    Our Disability and Dyslexia Service can support you if you have additional learning needs resulting from a disability or from dyslexia.

    Our Counselling Service can support you if you are struggling with emotional or psychological difficulties during your studies.

    Our Mental Health Advisory Service can support you if you are experiencing short– or long-term mental health difficulties during your studies.

    Assessment

    Assessment is an integral part of your university studies and usually consists of a combination of coursework and examinations. You will be given time to complete coursework and prepare for exams.
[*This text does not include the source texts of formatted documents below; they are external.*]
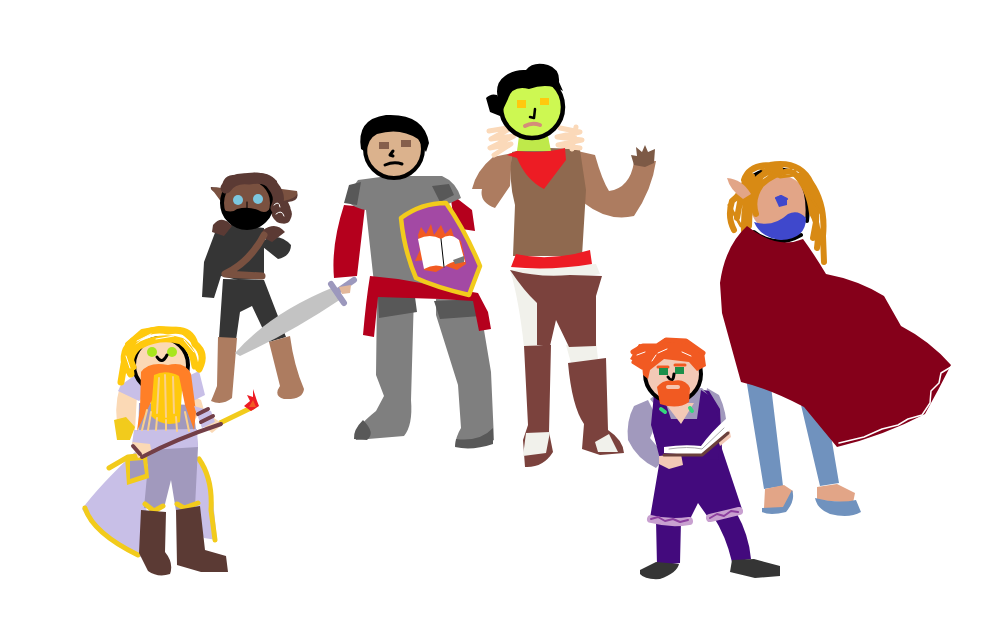
<!DOCTYPE html>
<html lang="en">
<head>
<meta charset="utf-8">
<title>Adventuring party</title>
<style>
:root{--paper:#fff;--ink:#000;--steel:#7f7f7f;--steel-dark:#585858;--crimson:#b5001d;--red:#ed1c24;--gold:#f2cb1c;--blond:#ffc90e;--cloak:#85001a;--tan:#ad7c60;--brown:#8f694f;--umber:#5b3a34;--russet:#7b423d;--plum:#430a7d;--lilac:#a199bd;--lavender:#c8bfe7;--peach:#fbd9b5;--ginger:#f15a22;--denim:#7092be;--honey:#d88a14;--charcoal:#353535;--bone:#f1f1eb}
html,body{margin:0;background:var(--paper);overflow:hidden}
svg{display:block;width:1007px;height:641px}
.line{fill:none;stroke-linecap:round;stroke-linejoin:round}
.ink{stroke:var(--ink)}
.steel{fill:var(--steel)}.steel-dark{fill:var(--steel-dark)}.crimson{fill:var(--crimson)}.red{fill:var(--red)}
.tan{fill:var(--tan)}.brown{fill:var(--brown)}.umber{fill:var(--umber)}.russet{fill:var(--russet)}.bone{fill:var(--bone)}
.plum{fill:var(--plum)}.lilac{fill:var(--lilac)}.lavender{fill:var(--lavender)}.peach{fill:var(--peach)}
.ginger{fill:var(--ginger)}.denim{fill:var(--denim)}.charcoal{fill:var(--charcoal)}.gold{fill:var(--gold)}.blond{fill:var(--blond)}
.gold-line{stroke:var(--gold)}.blond-line{stroke:var(--blond)}.honey-line{stroke:var(--honey)}
</style>
</head>
<body>
<svg viewBox="0 0 1007 641" role="img" aria-label="Seven hand-drawn fantasy adventurers standing together">

<g id="rogue">
  <path class="umber" d="M222 188Q222 173 240 175Q262 168 277 181L276 190L297 192Q300 201 288 202Q294 212 288 222Q278 227 272 216L268 190L232 185L222 195Q209 191 211 187Z"/>
  <path fill="#7a5140" d="M211 188Q226 185 230 198L222 203ZM274 188L297 191Q299 198 283 201L273 203Z"/>
  <path class="charcoal" d="M216 230L232 224L264 228L264 279L238 280L221 276L214 298L202 297L204 262ZM264 240Q279 232 291 245Q291 256 278 259L263 247Z"/>
  <path class="umber" d="M213 225Q222 214 232 226L224 236L212 232ZM263 230Q276 221 285 232L272 242L262 237Z"/>
  <path class="line" stroke="#7a5140" stroke-width="7" d="M264 235Q250 262 225 274L262 276"/>
  <path class="charcoal" d="M223 279L264 280L286 337L269 342L252 306L240 312L236 340L219 338Z"/>
  <path class="tan" d="M218 337L237 338L232 398Q222 406 211 401Q214 394 217 386ZM269 342L290 336Q294 366 304 389Q303 400 284 399Q273 396 280 386Z"/>
  <circle cx="247" cy="203" r="25" fill="#7a5140" class="ink" stroke-width="4"/>
  <path d="M222 209Q231 214 237 209Q248 206 258 210Q267 216 272 205Q271 227 248 229Q227 228 222 209Z"/>
  <path class="line" stroke="var(--umber)" stroke-width="11" d="M226 188Q233 177 249 179Q268 176 273 186Q282 197 276 208Q290 210 285 218"/>
  <path class="line" stroke="#fff" stroke-width="1" d="M274 205q5-5 6 2m-4 7q6-5 8 2"/>
  <circle cx="238" cy="200" r="5" fill="#7cc7df"/><circle cx="258" cy="199" r="5" fill="#7cc7df"/>
  <path class="line ink" stroke-width="1" d="M247 202v6"/>
</g>

<g id="knight">
  <path class="crimson" d="M344 205L365 207L357 276L334 278Q331 245 344 205ZM450 193L472 210L475 231L455 228Z"/>
  <path class="steel" d="M358 180L388 176L442 176Q456 182 461 198L444 206L450 285L374 283L366 210Q349 207 346 197Z"/>
  <path class="steel-dark" d="M349 185L361 182L357 205L344 203ZM432 186L449 184L454 195L440 202Z"/>
  <path class="steel" d="M377 294L414 294L411 400Q413 425 404 436L356 440Q353 429 376 411L384 396L376 375ZM436 299L479 300L491 372L494 440Q478 450 455 446Q456 436 461 428L458 385Q447 350 436 315Z"/>
  <path class="steel-dark" d="M378 297L415 297L417 312L379 318ZM434 301L479 299L481 316L440 319ZM363 420Q376 433 367 440L354 439Q353 430 363 420ZM456 439Q480 442 493 428V444Q472 451 455 447Z"/>
  <path class="crimson" d="M370 276L398 279L478 293L488 312L491 329L479 331L473 301L440 299L378 297L374 337L363 335Q366 300 370 276Z"/>
  <g id="sword">
    <path fill="#c3c3c3" d="M334 287L341 299Q292 332 240 356L235 353Q270 313 334 287Z"/>
    <path class="line" stroke="#9c98bd" stroke-width="6" d="M331 284L344 303M338 291L354 280"/>
    <path fill="#e2b79a" d="M339 287L351 285L350 293L342 294Z"/>
  </g>
  <g id="shield">
    <path d="M401 218Q421 203 446 203Q465 230 480 266L469 295Q435 287 416 278Q404 250 401 218Z" fill="#a349a4" class="gold-line" stroke-width="4.5" stroke-linejoin="round"/>
    <path class="ginger" d="M418 235L421 227L426 234L431 224L434 235L441 225L445 234L451 228L454 237L461 241L463 250L466 264L457 270L446 266L436 272L424 270L426 260L415 261L420 250Z"/>
    <path fill="#fff" d="M418 239Q430 233 441 239Q450 232 459 240L465 262Q453 259 444 267Q434 263 424 269Z"/>
    <path class="line ink" stroke-width="1" d="M441 239L444 267"/>
    <path fill="#777" d="M453 260l11-4v6l-9 2z"/>
  </g>
  <circle cx="394" cy="149" r="29" fill="#dbb28d" class="ink" stroke-width="4"/>
  <path d="M361 149Q356 119 386 115Q424 113 429 143L426 152L418 139Q400 127 377 134Q367 139 367 153Z"/>
  <path fill="#865f4c" d="M379 142h10v7h-10zM401 140h10v7h-10z"/>
  <path class="line ink" stroke-width="3" d="M393 151l-3 4l3 1M385 165Q394 161 402 164"/>
</g>

<g id="ranger">
  <path class="tan" d="M512 153L493 157Q476 171 472 189L482 189Q479 202 495 208L510 186ZM573 150L595 155Q602 180 609 191Q630 188 634 162L656 161Q652 190 634 216Q608 222 584 203Z"/>
  <path class="brown" d="M512 152Q540 145 580 150L586 190L582 256L513 256L515 205Q508 180 512 152Z"/>
  <path fill="#7d5a46" d="M634 165L631 155L637 156L636 147L642 152L645 145L648 152L655 149L654 163L645 167Z"/>
  <path class="bone" d="M510 270L596 264L600 274L537 285L538 345L524 347Q519 300 510 270ZM566 345L596 341L598 359L571 363Z"/>
  <path class="russet" d="M510 270Q540 278 570 275L602 276L596 296V346L569 347L556 320L550 346L537 345V303Q524 291 510 270ZM524 346L551 345L549 432L553 452Q543 468 525 467L523 440L528 425ZM568 363L606 358L608 430Q623 440 624 453L600 455L582 449L584 424Q572 407 568 363Z"/>
  <path class="bone" d="M526 433L550 432L546 453L523 456ZM595 442L609 434L618 452L598 452Z"/>
  <path class="red" d="M516 254Q550 262 590 250L592 264Q550 271 511 267Z"/>
  <g class="line" stroke="#fbd9b9" stroke-width="5">
    <path d="M489 131l24-4l-22 12l23-3l-24 12l21-4l-17 11M560 128l20 4l-23 5l25 3l-24 5l22 3M576 127l-4 22"/>
  </g>
  <path fill="#bfe94a" d="M519 136H548L551 151H517Z"/>
  <path class="red" d="M507 155L517 151Q543 154 565 148L566 160L544 189Q526 180 517 158Z"/>
  <circle cx="532" cy="107" r="31" fill="#cdf852" class="ink" stroke-width="4.5"/>
  <path d="M499 103Q493 84 505 76Q515 69 526 70Q533 61 548 65Q560 69 559 82L563 91Q548 82 529 89Q512 85 508 99L500 116L490 112L486 98Q491 93 497 95Z"/>
  <path class="blond" d="M517 100h9v8h-9zM540 98h9v7h-9z"/>
  <path class="line ink" stroke-width="2.5" d="M535 109L534 118L530 117"/>
  <path class="line" stroke="#d48d79" stroke-width="4" d="M525 126Q532 122 540 125"/>
</g>

<g id="cloaked-elf">
  <path class="denim" d="M746 378L771 386L783 486L764 489ZM801 405L827 412L839 483L820 486Z"/>
  <path fill="#e2a587" d="M765 489L784 485L793 491L786 508L764 508ZM817 487L837 484L855 493L853 503L817 500Z"/>
  <path class="denim" d="M762 508L783 507L792 490Q796 500 786 512Q770 516 762 512ZM815 498Q838 504 856 500L861 512Q849 519 830 514Q817 509 815 498Z"/>
  <circle cx="779" cy="204" r="29" fill="#e2a587"/>
  <path class="line ink" stroke-width="4" d="M753 176Q776 162 799 176Q810 195 807 221M754 232Q776 249 801 235"/>
  <path fill="#3f48cc" d="M754 222Q773 228 788 214Q798 209 806 218Q806 239 781 240Q761 238 754 222Z"/>
  <path fill="#3f48cc" d="M775 198l6-3l6 4v6l-8 2z"/><path class="line" stroke="#3f48cc" stroke-width="2" d="M776 198l5-2l6 3"/>
  <g class="line honey-line" stroke-width="6">
    <path d="M744 180Q749 165 770 165Q800 160 811 183Q826 205 823 236L824 262M746 179Q741 195 732 201Q727 217 734 230M752 176Q743 206 744 231M768 170Q754 180 750 201L749 226M790 171Q773 173 761 185Q751 199 756 214M794 173Q809 188 812 213Q820 226 817 248M801 176Q818 196 816 222L813 238M780 169Q756 171 740 202L737 218"/>
    <path stroke-width="3" d="M729 205l12 21M806 190l18 28M760 168l20 9l22-3"/>
  </g>
  <path fill="#e2a587" d="M727 178Q742 179 751 194L743 199Q730 190 727 178Z"/>
  <path fill="var(--cloak)" d="M747 226Q777 250 803 239Q814 254 826 274Q858 280 884 296L901 326Q930 341 951 365Q939 389 925 414Q883 436 837 447L804 407Q770 389 741 382Q733 353 722 313L720 283Q725 246 747 226Z"/>
  <path class="line" stroke="#fff" stroke-width="1.5" d="M951 367l-10 6l-2 10l-8 8l-1 12l-8 12l-14 4l-10 6l-16 4l-18 8l-25 6"/>
</g>

<g id="wizard">
  <path class="lavender" d="M135 452L152 461L141 557Q100 541 82 509Q99 486 135 452ZM192 447L211 480L217 540L204 538L183 500Z"/>
  <path class="line gold-line" stroke-width="5" d="M85 508Q93 533 138 555M199 459Q213 479 211 510L215 540"/>
  <path class="peach" d="M120 386L137 395L135 430L119 432Q113 410 120 386ZM189 394L201 400L204 410L194 420Z"/>
  <path class="lavender" d="M121 385L138 373L146 395L139 401L118 391ZM186 377L199 371L205 395L191 402Z"/>
  <path class="lilac" d="M139 403L193 405L198 447L195 507L176 511L171 480L164 508L144 508L148 465L138 449Z"/>
  <path class="lavender" d="M134 430L197 429L198 447L150 450L132 444Z"/>
  <path class="line gold-line" stroke-width="5" d="M145 504l9 7l9-5M177 504l7 4l14-5"/>
  <path class="umber" d="M141 510L166 512L165 552Q174 563 170 574Q158 578 148 571L139 553ZM176 510L200 506L205 550L226 556L228 572L201 572L177 565Z"/>
  <circle cx="161" cy="365" r="27" class="peach ink" stroke-width="4"/>
  <g class="line blond-line" stroke-width="7">
    <path d="M126 370Q120 350 134 341Q148 327 168 331Q190 327 195 344Q207 354 199 369M131 374Q127 353 141 345Q161 335 181 341Q193 349 195 366M124 364L121 382M133 341Q127 356 133 367"/>
    <path stroke-width="4" d="M127 344l15-13l17-3l20 1l16 14l8 15M123 358l6 16"/>
  </g>
  <path class="line" stroke="#fff" stroke-width="1" d="M137 341l14-7m5 5l18-3m10 4l10 12M126 356l4 12"/>
  <circle cx="152" cy="352" r="5" fill="#a8e61d"/><circle cx="172" cy="352" r="5" fill="#a8e61d"/>
  <path class="line ink" stroke-width="3" d="M157 357Q162 365 167 355"/>
  <path class="blond" d="M151 374Q168 366 183 374L180 422Q164 428 151 416Z"/>
  <path fill="#ff7f27" d="M141 372Q149 361 168 365Q185 361 191 374L196 412L194 430L185 405L179 376Q166 369 154 375L152 400L137 431L140 408Z"/>
  <path class="line" stroke="#fbd08a" stroke-width="2" d="M159 378l-2 35m8-38l1 42m7-40l1 36M147 410l-5 20m9-18l-3 18m9-12l-1 12m10-10v10m10-13l1 14m8-19l4 19"/>
  <path class="gold" d="M114 420L126 417L135 427L130 440L117 440ZM125 457L147 456L149 478L127 485Z"/>
  <path class="lilac" d="M130 461L143 460L145 474L130 479Z"/>
  <path class="line gold-line" stroke-width="5" d="M109 468L128 457L146 455M220 423L253 407"/>
  <path class="peach" d="M132 442L150 444L152 454L138 458ZM199 422L214 418L223 424L212 433Z"/>
  <path class="lavender" d="M194 406L211 411L215 422L202 428Z"/>
  <path class="line" stroke="#733f47" stroke-width="4" d="M142 457Q176 439 221 424M198 414l10-5m-7 13l12-6M133 446l7 8"/>
  <path class="red" d="M244 406L250 401L247 395L253 397V389L257 401L259 406L251 411Z"/><path class="ginger" d="M249 407l4-7l3 7z"/>
</g>

<g id="cleric">
  <path class="lilac" d="M648 400L634 406Q626 421 628 440Q637 459 656 468L666 457L650 438L658 420ZM707 388L719 395Q727 412 727 432L713 437L704 410Z"/>
  <path class="plum" d="M655 393L674 414L690 416L699 389L709 391L720 409L722 449L742 509Q727 516 710 520L698 503L688 523L650 518L660 459L653 432Z"/>
  <path class="lilac" d="M650 399L660 391L702 388L710 397L700 423Q680 429 668 422Z"/>
  <path class="plum" d="M654 394L664 398L671 419H697L701 390L712 397L722 430L718 460L661 457L651 425Z"/>
  <path class="plum" d="M656 520L681 521L680 563L657 566ZM713 516L736 512Q749 535 751 559L732 562Q726 536 713 516Z"/>
  <path class="line" stroke="#c8a0d0" stroke-width="8" d="M651 519Q670 524 689 521M710 518L739 511"/>
  <path class="line" stroke="#8d3fa0" stroke-width="2" d="M651 519l7-2l7 4l8-2l7 3l8-2M710 518l7-4l7 2l7-5l7 1"/>
  <path class="charcoal" d="M640 570L656 562L679 564Q677 573 660 579Q645 580 640 574ZM732 560L754 559L780 566L780 576L755 578L730 572Z"/>
  <path fill="#f3c9b6" d="M665 403H694L681 424ZM659 456L681 454L683 465L669 469L659 464ZM717 437L729 428L731 437L720 446Z"/>
  <circle cx="673" cy="374" r="28" fill="#f3c9b6" class="ink" stroke-width="4"/>
  <path class="ginger" d="M643 375L642 365L630 359L639 344L655 346L665 338Q687 338 704 352L706 366L697 371L689 362L664 359L650 370L648 379Z"/>
  <path class="line" stroke="var(--ginger)" stroke-width="5" d="M633 352l10-6l14 0l9-6l20 1l17 12M634 362l8 5"/>
  <path class="line" stroke="#fff" stroke-width="1" d="M637 355l8-3m13 1l9-4m15 3l9 4M652 361l4-6"/>
  <path class="line" stroke="var(--ginger)" stroke-width="3" d="M658 367h10m7-2h10"/>
  <path fill="#1d8f4a" d="M659 368h9v7h-9zM675 367h9v7h-9z"/>
  <path class="line ink" stroke-width="3" d="M668 377Q673 384 674 374"/>
  <path class="ginger" d="M657 387Q664 379 673 381Q685 378 690 388L689 402Q678 410 660 404Z"/>
  <path class="line" stroke="#f7c4b0" stroke-width="4" d="M668 387h10"/>
  <path class="line" stroke="#35d67c" stroke-width="4" d="M661 409l4 3M690 408l2 3"/>
  <path fill="#fff" d="M664 447Q684 444 701 446Q711 432 727 418L730 430Q717 443 702 456L664 453Z"/>
  <path class="line" stroke="#6b403c" stroke-width="3" d="M664 455H702L728 433"/>
  <path class="line" stroke="#aaa" stroke-width="1" d="M669 449Q688 446 702 449L724 428"/>
</g>
</svg>
</body>
</html>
    Unseen written examinations are usually taken in the Summer term, during May to June, and, in most cases, are held during the day on a weekday – if you have daytime commitments, you will need to make arrangements for daytime attendance. Exam timetables are published online in March each year.

    Find out more about assessment at Birkbeck, including guidance on assessment, feedback and our assessment offences policy.

    Methods of assessment on this course

    Language modules are assessed by oral (May) and written examination (June) and, in some cases, by coursework. All other modules are assessed by a mixture of coursework essays and a May/June examination.

    Feedback

    As well as a mark for your coursework and exams, you will also receive feedback from your marker(s) to help you learn, improve and succeed. We encourage you to discuss feedback with your module tutor.

    Feedback can come in different forms: notes via Moodle (our online learning environment); a paper copy of a completed feedback form; or in-class or face-to-face feedback. The College Policy on Feedback on Assessment sets out what you can expect from your feedback.

    Your department will usually provide you with your marked coursework within four weeks of submission. Your initial mark is provisional until the relevant Board of Examiners has confirmed it.

    Your official coursework and exam results will be made available to you via your My Birkbeck Profile online.

  • Careers and employability To help you get ahead in your career, we offer free advice and training and our recruitment consultancy, Birkbeck Talent, can connect you with employers.

    Careers and employability

    Graduates can pursue careers in international organisations and businesses, education, research or editing. This degree may also be useful in becoming a translator, magazine/newspaper journalist, editorial assistant or primary/secondary school teacher.

    Find out more about the destinations of graduates in this subject.

    We offer a comprehensive Careers and Employability Service to help you advance your career, while our in-house, professional recruitment consultancy, Birkbeck Talent, works with London’s top employers to help you gain work experience that fits in with your evening studies.

  • How to apply Once you've found the course that's right for you, here's what to do next to get your place at Birkbeck.

    How to apply

    You apply directly to Birkbeck for this course, using the online application link. Please note that online application will open in October 2017.

    Please state clearly on your application which language you wish to study.

    As part of the admission process you may be asked to complete a written test, or a language entry test (except for complete beginners), and you may be asked to attend an interview.

    Birkbeck offers a range of free face-to-face advice and support to help you make a successful application.

    Birkbeck can give you all of the information and help you need to complete your application form, including our online personal statement tool, which will guide you through every step of writing your personal statement.

    Application deadlines and interviews

    Interviews are arranged throughout the year.

Visit the Department of Applied Linguistics and Communication